What you have to do: The required output is the lines below from the line containing "292 C200 302" to the line containing "<!-- front paws -->", inclusive, retyped exactly. No other lines belong in it.

Data to process:
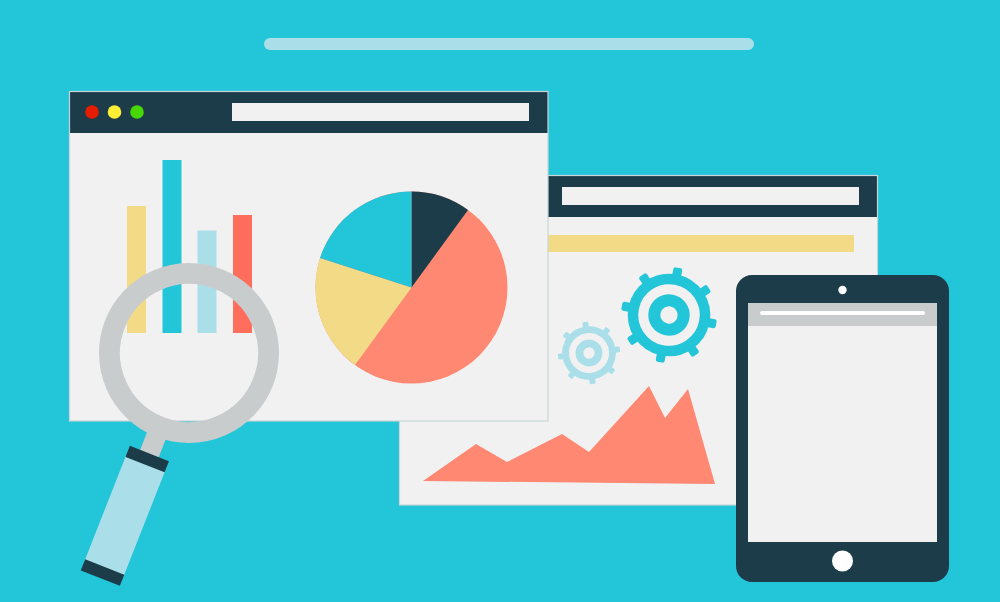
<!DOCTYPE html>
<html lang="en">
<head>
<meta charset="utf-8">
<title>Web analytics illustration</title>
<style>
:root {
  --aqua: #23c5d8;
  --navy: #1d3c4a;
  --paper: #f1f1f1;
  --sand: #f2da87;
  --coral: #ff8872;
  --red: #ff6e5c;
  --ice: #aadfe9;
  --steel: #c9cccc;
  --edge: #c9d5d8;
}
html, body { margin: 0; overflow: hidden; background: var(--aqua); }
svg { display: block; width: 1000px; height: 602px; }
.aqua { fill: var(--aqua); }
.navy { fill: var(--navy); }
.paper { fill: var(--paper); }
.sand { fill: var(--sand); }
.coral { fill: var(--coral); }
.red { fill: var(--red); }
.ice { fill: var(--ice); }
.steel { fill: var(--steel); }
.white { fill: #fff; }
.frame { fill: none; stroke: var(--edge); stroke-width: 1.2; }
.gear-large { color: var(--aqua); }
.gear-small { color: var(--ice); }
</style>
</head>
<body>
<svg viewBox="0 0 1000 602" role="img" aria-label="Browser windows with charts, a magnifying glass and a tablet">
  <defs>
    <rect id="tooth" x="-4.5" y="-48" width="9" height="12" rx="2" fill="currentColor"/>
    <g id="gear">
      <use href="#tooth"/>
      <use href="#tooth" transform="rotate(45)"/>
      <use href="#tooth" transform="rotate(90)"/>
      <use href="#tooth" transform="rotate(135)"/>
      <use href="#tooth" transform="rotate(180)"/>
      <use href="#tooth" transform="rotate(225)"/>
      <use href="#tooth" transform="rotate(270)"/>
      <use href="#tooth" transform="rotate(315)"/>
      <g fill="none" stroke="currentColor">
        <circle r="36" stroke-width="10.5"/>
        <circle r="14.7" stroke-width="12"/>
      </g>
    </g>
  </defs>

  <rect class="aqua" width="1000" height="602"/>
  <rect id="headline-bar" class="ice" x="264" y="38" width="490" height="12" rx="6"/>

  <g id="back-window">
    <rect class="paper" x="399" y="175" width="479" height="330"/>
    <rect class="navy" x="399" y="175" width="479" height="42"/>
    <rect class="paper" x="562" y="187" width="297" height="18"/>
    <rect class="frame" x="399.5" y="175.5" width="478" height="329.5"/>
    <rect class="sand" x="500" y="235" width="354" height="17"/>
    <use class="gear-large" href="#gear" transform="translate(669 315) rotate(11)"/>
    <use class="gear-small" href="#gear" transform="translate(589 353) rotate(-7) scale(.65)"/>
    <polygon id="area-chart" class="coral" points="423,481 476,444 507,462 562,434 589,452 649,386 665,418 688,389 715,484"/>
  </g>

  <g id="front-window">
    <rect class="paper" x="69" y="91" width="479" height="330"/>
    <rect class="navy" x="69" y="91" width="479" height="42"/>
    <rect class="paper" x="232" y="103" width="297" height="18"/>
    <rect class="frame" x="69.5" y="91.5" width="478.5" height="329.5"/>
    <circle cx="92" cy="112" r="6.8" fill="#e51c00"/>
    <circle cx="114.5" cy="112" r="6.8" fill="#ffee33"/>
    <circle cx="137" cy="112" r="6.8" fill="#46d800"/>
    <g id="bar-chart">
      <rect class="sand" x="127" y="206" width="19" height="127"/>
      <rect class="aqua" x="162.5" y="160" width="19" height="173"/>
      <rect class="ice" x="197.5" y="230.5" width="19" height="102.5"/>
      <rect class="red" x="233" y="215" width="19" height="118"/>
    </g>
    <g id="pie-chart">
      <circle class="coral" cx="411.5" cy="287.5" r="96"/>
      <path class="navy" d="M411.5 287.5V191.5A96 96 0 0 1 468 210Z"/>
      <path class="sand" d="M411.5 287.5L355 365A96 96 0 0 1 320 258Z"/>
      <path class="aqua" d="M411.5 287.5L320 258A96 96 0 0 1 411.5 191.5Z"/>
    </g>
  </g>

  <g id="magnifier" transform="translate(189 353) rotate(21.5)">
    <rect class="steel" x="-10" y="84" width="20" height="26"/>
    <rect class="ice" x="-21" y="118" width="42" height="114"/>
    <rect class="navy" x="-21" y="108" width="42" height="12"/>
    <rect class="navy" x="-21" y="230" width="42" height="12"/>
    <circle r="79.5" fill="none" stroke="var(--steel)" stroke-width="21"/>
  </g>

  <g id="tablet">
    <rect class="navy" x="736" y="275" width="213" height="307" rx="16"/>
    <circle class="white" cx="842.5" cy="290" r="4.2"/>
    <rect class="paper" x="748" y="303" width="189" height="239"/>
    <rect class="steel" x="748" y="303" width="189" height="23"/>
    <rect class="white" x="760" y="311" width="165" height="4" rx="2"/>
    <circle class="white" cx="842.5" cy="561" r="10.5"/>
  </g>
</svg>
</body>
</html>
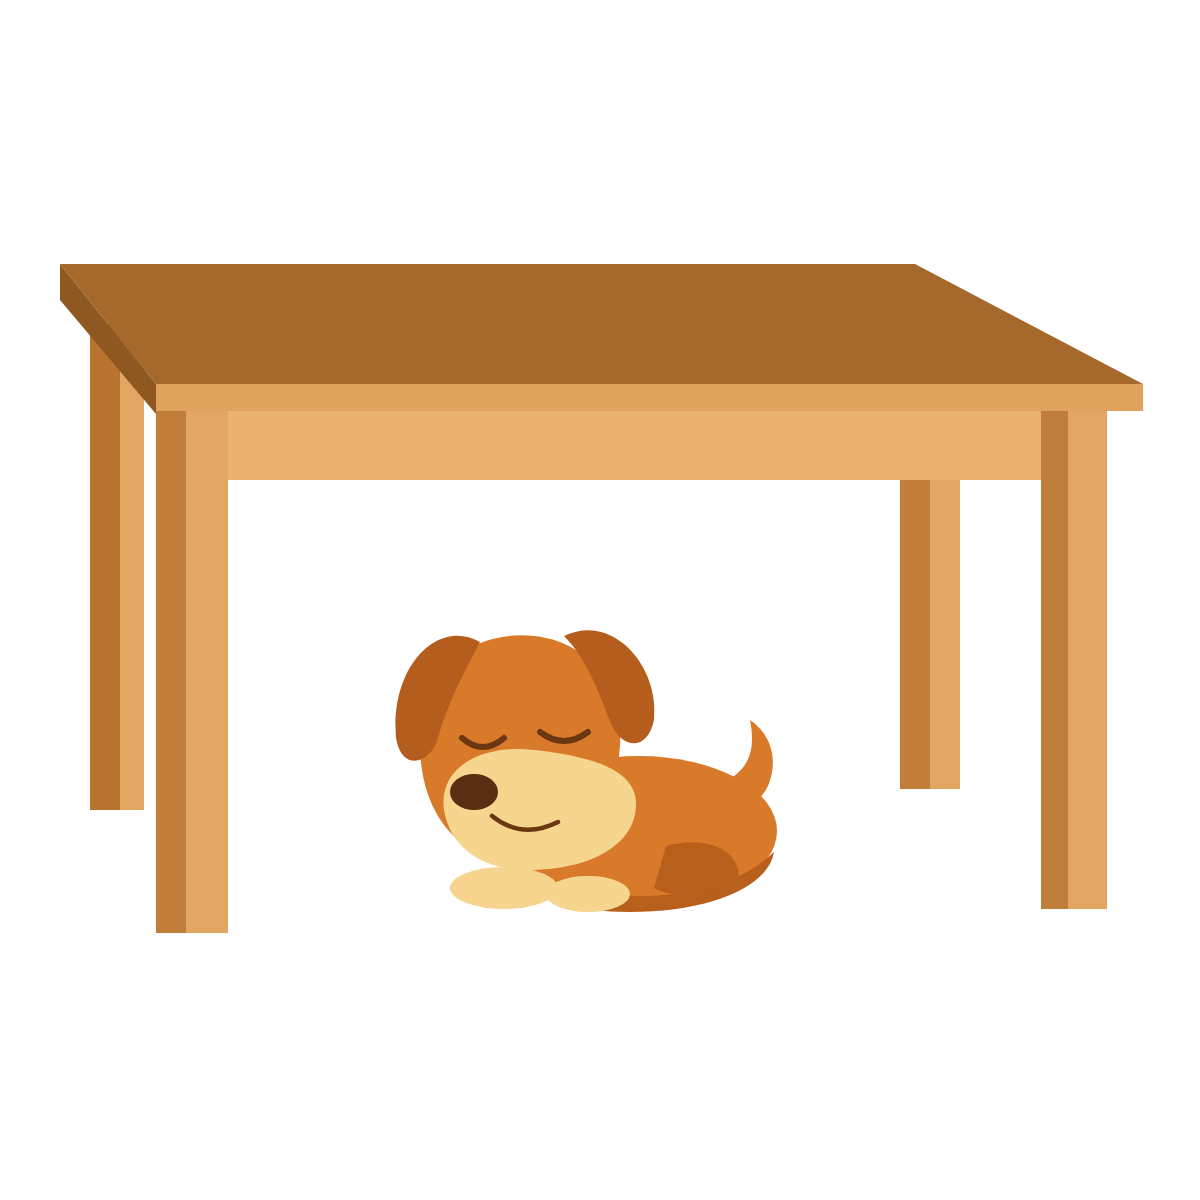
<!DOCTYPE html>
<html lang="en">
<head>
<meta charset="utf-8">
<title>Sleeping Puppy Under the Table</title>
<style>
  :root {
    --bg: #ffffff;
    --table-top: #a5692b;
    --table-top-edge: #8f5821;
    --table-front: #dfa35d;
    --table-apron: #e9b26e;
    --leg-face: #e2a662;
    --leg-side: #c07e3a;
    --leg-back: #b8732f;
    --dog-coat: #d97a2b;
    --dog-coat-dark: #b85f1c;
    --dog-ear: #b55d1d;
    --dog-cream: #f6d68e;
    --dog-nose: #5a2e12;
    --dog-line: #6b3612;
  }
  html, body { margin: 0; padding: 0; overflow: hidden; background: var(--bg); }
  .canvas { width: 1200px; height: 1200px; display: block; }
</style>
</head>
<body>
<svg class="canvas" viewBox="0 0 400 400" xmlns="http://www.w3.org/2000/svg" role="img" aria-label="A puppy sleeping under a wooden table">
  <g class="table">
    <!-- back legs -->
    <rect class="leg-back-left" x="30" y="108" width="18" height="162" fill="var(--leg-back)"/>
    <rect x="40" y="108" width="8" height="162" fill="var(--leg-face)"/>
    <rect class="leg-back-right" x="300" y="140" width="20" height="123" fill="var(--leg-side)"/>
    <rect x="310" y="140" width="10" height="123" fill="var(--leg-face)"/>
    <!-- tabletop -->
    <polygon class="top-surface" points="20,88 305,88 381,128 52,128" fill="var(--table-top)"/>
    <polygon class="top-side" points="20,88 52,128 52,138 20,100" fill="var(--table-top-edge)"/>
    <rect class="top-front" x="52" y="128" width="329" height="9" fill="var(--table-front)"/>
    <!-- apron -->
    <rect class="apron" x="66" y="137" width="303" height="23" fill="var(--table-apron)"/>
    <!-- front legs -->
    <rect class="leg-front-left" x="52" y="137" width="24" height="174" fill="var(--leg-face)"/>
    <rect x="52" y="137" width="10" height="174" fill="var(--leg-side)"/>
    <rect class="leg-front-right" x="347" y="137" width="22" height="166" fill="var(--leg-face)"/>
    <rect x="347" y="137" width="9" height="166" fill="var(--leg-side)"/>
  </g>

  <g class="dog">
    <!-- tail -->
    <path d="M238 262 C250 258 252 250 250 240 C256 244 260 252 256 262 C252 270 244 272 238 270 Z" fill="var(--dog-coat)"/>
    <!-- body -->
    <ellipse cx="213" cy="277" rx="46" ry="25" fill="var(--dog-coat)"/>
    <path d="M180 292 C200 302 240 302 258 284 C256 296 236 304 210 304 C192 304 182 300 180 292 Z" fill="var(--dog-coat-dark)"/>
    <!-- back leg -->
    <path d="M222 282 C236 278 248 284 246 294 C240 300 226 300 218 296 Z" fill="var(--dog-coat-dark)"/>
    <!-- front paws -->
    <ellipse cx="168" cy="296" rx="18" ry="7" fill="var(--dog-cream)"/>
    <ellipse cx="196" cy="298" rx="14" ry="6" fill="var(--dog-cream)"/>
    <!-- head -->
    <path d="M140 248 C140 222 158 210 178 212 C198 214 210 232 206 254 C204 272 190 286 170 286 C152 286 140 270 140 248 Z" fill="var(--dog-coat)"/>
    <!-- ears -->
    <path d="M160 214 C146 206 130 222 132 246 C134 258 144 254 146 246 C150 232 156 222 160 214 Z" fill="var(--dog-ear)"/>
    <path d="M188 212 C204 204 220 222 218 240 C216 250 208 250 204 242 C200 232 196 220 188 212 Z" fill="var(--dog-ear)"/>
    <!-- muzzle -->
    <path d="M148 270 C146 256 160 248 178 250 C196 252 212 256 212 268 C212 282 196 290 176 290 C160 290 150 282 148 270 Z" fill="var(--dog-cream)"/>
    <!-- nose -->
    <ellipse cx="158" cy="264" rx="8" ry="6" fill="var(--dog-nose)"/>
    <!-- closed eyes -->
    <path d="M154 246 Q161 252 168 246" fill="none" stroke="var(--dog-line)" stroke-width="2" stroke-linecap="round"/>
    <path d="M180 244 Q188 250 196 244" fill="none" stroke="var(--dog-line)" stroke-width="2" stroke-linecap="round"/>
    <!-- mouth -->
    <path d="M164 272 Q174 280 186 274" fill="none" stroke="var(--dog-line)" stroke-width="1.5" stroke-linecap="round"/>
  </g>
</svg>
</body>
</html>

Answer space:
    <path d="M180 292 C200 302 240 302 258 284 C256 296 236 304 210 304 C192 304 182 300 180 292 Z" fill="var(--dog-coat-dark)"/>
    <!-- back leg -->
    <path d="M222 282 C236 278 248 284 246 294 C240 300 226 300 218 296 Z" fill="var(--dog-coat-dark)"/>
    <!-- front paws -->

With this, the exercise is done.